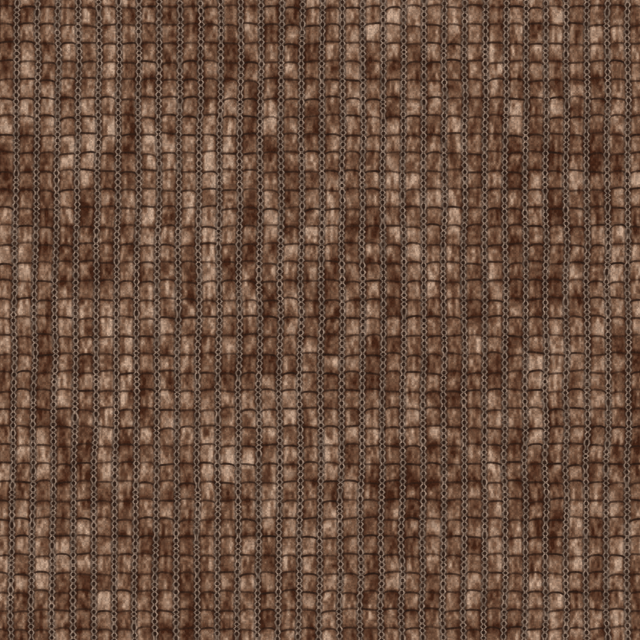
Write a WebGL 2 fragment shader that draws this texture.

```glsl
#version 300 es
precision highp float;
// Woven chenille upholstery: columns of soft brown tufts divided by thin braided cords.
// A jittered grid places the tufts and their dark stitch lines; layered value noise
// adds vertical fibres, dyed streaks running along columns and broad uneven wear.

uniform vec2 u_resolution;
out vec4 fragColor;

const vec2 REPEATS = vec2(31.3, 35.0);   // columns and rows over the canvas
const vec2 PHASE = vec2(0.30, 0.35);     // where the weave starts
const float LEAN_LEFT = 0.35;            // cells the cords lean by, fading to the right
const float CORD_HALF = 0.18;            // all widths are in cells
const float STRAND_HALF = 0.050;
const float BRAIDS_PER_ROW = 2.8;
const float STITCH_HALF = 0.055;
const float STITCH_JITTER = 0.18;
const float WOBBLE = 0.12;
const float TAU = 6.2831853;

const vec3 TUFT_DARK = vec3(0.25, 0.135, 0.085);
const vec3 TUFT_MID = vec3(0.46, 0.335, 0.255);
const vec3 TUFT_LIGHT = vec3(0.73, 0.61, 0.52);
const vec3 CORD_GREY = vec3(0.55, 0.47, 0.41);
const vec3 GAP_DARK = vec3(0.16, 0.105, 0.08);

float hash(vec2 p) {
    vec3 q = fract(vec3(p.xyx) * vec3(0.1031, 0.1030, 0.0973));
    q += dot(q, q.yzx + 33.33);
    return fract((q.x + q.y) * q.z);
}

float noise(vec2 p) {
    vec2 i = floor(p), f = fract(p);
    f = f * f * (3.0 - 2.0 * f);
    return mix(mix(hash(i), hash(i + vec2(1, 0)), f.x),
               mix(hash(i + vec2(0, 1)), hash(i + vec2(1, 1)), f.x), f.y);
}

// Soft band: 1 inside the half width, fading over the edge
float band(float d, float halfWidth, float blur) {
    return 1.0 - smoothstep(halfWidth - blur, halfWidth + blur, abs(d));
}

vec3 tuftColor(float tone) {
    vec3 low = mix(TUFT_DARK, TUFT_MID, clamp(tone * 2.0, 0.0, 1.0));
    return mix(low, TUFT_LIGHT, clamp(tone * 2.0 - 1.0, 0.0, 1.0));
}

void main() {
    vec2 uv = gl_FragCoord.xy / u_resolution;
    vec2 g = uv * REPEATS + PHASE;
    vec2 blur = 0.02 + 0.5 * REPEATS / u_resolution;

    // Slight lean and hand-woven drift of the columns
    g.x += LEAN_LEFT * (0.5 - uv.y) * (1.0 - uv.x);
    g.x += WOBBLE * (noise(vec2(g.x * 0.4, g.y * 0.5)) - 0.5);
    float column = floor(g.x);
    float across = fract(g.x) * 2.0 - 1.0;
    float cordD = fract(g.x + 0.5) - 0.5;
    float cordId = floor(g.x + 0.5);

    // Nearest stitch line, arched and shifted differently in every cell
    float line = floor(g.y + 0.5);
    vec2 stitchId = vec2(column, line);
    float shift = STITCH_JITTER * (hash(stitchId + 7.0) - 0.5);
    float lean = 0.14 * (hash(stitchId + 19.0) - 0.5);
    float arch = 0.32 * hash(stitchId + 41.0) * pow(abs(across), 3.0);
    float stitchD = g.y - line - shift - lean * across + arch;
    vec2 tuftId = vec2(column, line - step(stitchD, 0.0));

    // Dye tone: broad wear, column streaks, single tufts and fibres
    float wear = noise(uv * 7.0) * 0.6 + noise(uv * 17.0 + 5.0) * 0.4;
    float streak = noise(vec2(column * 3.7, g.y * 0.38));
    float patchTone = noise(vec2(g.x * 2.1, g.y * 1.1) + 31.0);
    float fibre = noise(vec2(g.x * 6.0, g.y * 1.8) + 63.0);
    float fuzz = noise(g * vec2(8.0, 5.0) + 11.0);
    float tone = 0.53 + 0.34 * (wear - 0.5) + 0.36 * (streak - 0.5)
        + 0.13 * (hash(tuftId) - 0.5) + 0.50 * (patchTone - 0.5)
        + 0.58 * (fibre - 0.5) + 0.40 * (fuzz - 0.5);

    // Rounded tuft: darker toward its cords and around the stitch
    tone -= 0.12 * smoothstep(0.45, 0.85, abs(across));
    tone -= 0.18 * band(stitchD, 0.14, 0.12);
    vec3 color = tuftColor(tone);

    // Dark stitch lines, some nearly buried in the pile
    float stitchPower = mix(0.55, 1.0, hash(stitchId + 83.0));
    stitchPower *= mix(0.65, 1.0, noise(g * 3.0 + 17.0));
    float stitch = band(stitchD, STITCH_HALF, blur.y);
    color = mix(color, GAP_DARK, stitch * stitchPower);

    // Cord: shadowed bed with two strands that pinch and part unevenly
    float slip = noise(vec2(cordId * 7.1, g.y * 1.4) + 23.0);
    float turn = TAU * (g.y * BRAIDS_PER_ROW + 0.9 * slip + hash(vec2(cordId, 3.0)));
    float spread = 0.080 + 0.040 * cos(turn);
    float bed = band(cordD, CORD_HALF, 0.03 + blur.x);
    float strand = band(abs(cordD) - spread, STRAND_HALF, blur.x);
    float bead = band(cordD, 0.055, blur.x) * smoothstep(-0.3, 0.6, cos(turn));
    float twist = 0.5 + 0.5 * sin(turn + sign(cordD) * 1.2);
    float cordWear = noise(vec2(cordId * 5.3, g.y * 0.9) + 91.0);
    float strandFuzz = noise(g * vec2(11.0, 6.0) + 71.0);
    vec3 cordColor = CORD_GREY * (0.62 + 0.22 * twist + 0.18 * cordWear + 0.22 * strandFuzz);
    color = mix(color, GAP_DARK, bed * 0.55);
    color = mix(color, cordColor, strand * mix(0.65, 0.95, strandFuzz));
    color = mix(color, GAP_DARK, bead * mix(0.55, 0.95, cordWear));

    // Fine grain of the yarn
    color *= 0.87 + 0.26 * noise(g * vec2(14.0, 12.0) + 47.0);
    fragColor = vec4(color, 1.0);
}
```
****************
§ EXERCISE AIM
Repeat the records word for word. Any picture in them should be left out.

§ RESULT OF THE EXERCISE
Write a WebGL 2 fragment shader that draws this texture.

```glsl
#version 300 es
precision highp float;
// Woven chenille upholstery: columns of soft brown tufts divided by thin braided cords.
// A jittered grid places the tufts and their dark stitch lines; layered value noise
// adds vertical fibres, dyed streaks running along columns and broad uneven wear.

uniform vec2 u_resolution;
out vec4 fragColor;

const vec2 REPEATS = vec2(31.3, 35.0);   // columns and rows over the canvas
const vec2 PHASE = vec2(0.30, 0.35);     // where the weave starts
const float LEAN_LEFT = 0.35;            // cells the cords lean by, fading to the right
const float CORD_HALF = 0.18;            // all widths are in cells
const float STRAND_HALF = 0.050;
const float BRAIDS_PER_ROW = 2.8;
const float STITCH_HALF = 0.055;
const float STITCH_JITTER = 0.18;
const float WOBBLE = 0.12;
const float TAU = 6.2831853;

const vec3 TUFT_DARK = vec3(0.25, 0.135, 0.085);
const vec3 TUFT_MID = vec3(0.46, 0.335, 0.255);
const vec3 TUFT_LIGHT = vec3(0.73, 0.61, 0.52);
const vec3 CORD_GREY = vec3(0.55, 0.47, 0.41);
const vec3 GAP_DARK = vec3(0.16, 0.105, 0.08);

float hash(vec2 p) {
    vec3 q = fract(vec3(p.xyx) * vec3(0.1031, 0.1030, 0.0973));
    q += dot(q, q.yzx + 33.33);
    return fract((q.x + q.y) * q.z);
}

float noise(vec2 p) {
    vec2 i = floor(p), f = fract(p);
    f = f * f * (3.0 - 2.0 * f);
    return mix(mix(hash(i), hash(i + vec2(1, 0)), f.x),
               mix(hash(i + vec2(0, 1)), hash(i + vec2(1, 1)), f.x), f.y);
}

// Soft band: 1 inside the half width, fading over the edge
float band(float d, float halfWidth, float blur) {
    return 1.0 - smoothstep(halfWidth - blur, halfWidth + blur, abs(d));
}

vec3 tuftColor(float tone) {
    vec3 low = mix(TUFT_DARK, TUFT_MID, clamp(tone * 2.0, 0.0, 1.0));
    return mix(low, TUFT_LIGHT, clamp(tone * 2.0 - 1.0, 0.0, 1.0));
}

void main() {
    vec2 uv = gl_FragCoord.xy / u_resolution;
    vec2 g = uv * REPEATS + PHASE;
    vec2 blur = 0.02 + 0.5 * REPEATS / u_resolution;

    // Slight lean and hand-woven drift of the columns
    g.x += LEAN_LEFT * (0.5 - uv.y) * (1.0 - uv.x);
    g.x += WOBBLE * (noise(vec2(g.x * 0.4, g.y * 0.5)) - 0.5);
    float column = floor(g.x);
    float across = fract(g.x) * 2.0 - 1.0;
    float cordD = fract(g.x + 0.5) - 0.5;
    float cordId = floor(g.x + 0.5);

    // Nearest stitch line, arched and shifted differently in every cell
    float line = floor(g.y + 0.5);
    vec2 stitchId = vec2(column, line);
    float shift = STITCH_JITTER * (hash(stitchId + 7.0) - 0.5);
    float lean = 0.14 * (hash(stitchId + 19.0) - 0.5);
    float arch = 0.32 * hash(stitchId + 41.0) * pow(abs(across), 3.0);
    float stitchD = g.y - line - shift - lean * across + arch;
    vec2 tuftId = vec2(column, line - step(stitchD, 0.0));

    // Dye tone: broad wear, column streaks, single tufts and fibres
    float wear = noise(uv * 7.0) * 0.6 + noise(uv * 17.0 + 5.0) * 0.4;
    float streak = noise(vec2(column * 3.7, g.y * 0.38));
    float patchTone = noise(vec2(g.x * 2.1, g.y * 1.1) + 31.0);
    float fibre = noise(vec2(g.x * 6.0, g.y * 1.8) + 63.0);
    float fuzz = noise(g * vec2(8.0, 5.0) + 11.0);
    float tone = 0.53 + 0.34 * (wear - 0.5) + 0.36 * (streak - 0.5)
        + 0.13 * (hash(tuftId) - 0.5) + 0.50 * (patchTone - 0.5)
        + 0.58 * (fibre - 0.5) + 0.40 * (fuzz - 0.5);

    // Rounded tuft: darker toward its cords and around the stitch
    tone -= 0.12 * smoothstep(0.45, 0.85, abs(across));
    tone -= 0.18 * band(stitchD, 0.14, 0.12);
    vec3 color = tuftColor(tone);

    // Dark stitch lines, some nearly buried in the pile
    float stitchPower = mix(0.55, 1.0, hash(stitchId + 83.0));
    stitchPower *= mix(0.65, 1.0, noise(g * 3.0 + 17.0));
    float stitch = band(stitchD, STITCH_HALF, blur.y);
    color = mix(color, GAP_DARK, stitch * stitchPower);

    // Cord: shadowed bed with two strands that pinch and part unevenly
    float slip = noise(vec2(cordId * 7.1, g.y * 1.4) + 23.0);
    float turn = TAU * (g.y * BRAIDS_PER_ROW + 0.9 * slip + hash(vec2(cordId, 3.0)));
    float spread = 0.080 + 0.040 * cos(turn);
    float bed = band(cordD, CORD_HALF, 0.03 + blur.x);
    float strand = band(abs(cordD) - spread, STRAND_HALF, blur.x);
    float bead = band(cordD, 0.055, blur.x) * smoothstep(-0.3, 0.6, cos(turn));
    float twist = 0.5 + 0.5 * sin(turn + sign(cordD) * 1.2);
    float cordWear = noise(vec2(cordId * 5.3, g.y * 0.9) + 91.0);
    float strandFuzz = noise(g * vec2(11.0, 6.0) + 71.0);
    vec3 cordColor = CORD_GREY * (0.62 + 0.22 * twist + 0.18 * cordWear + 0.22 * strandFuzz);
    color = mix(color, GAP_DARK, bed * 0.55);
    color = mix(color, cordColor, strand * mix(0.65, 0.95, strandFuzz));
    color = mix(color, GAP_DARK, bead * mix(0.55, 0.95, cordWear));

    // Fine grain of the yarn
    color *= 0.87 + 0.26 * noise(g * vec2(14.0, 12.0) + 47.0);
    fragColor = vec4(color, 1.0);
}
```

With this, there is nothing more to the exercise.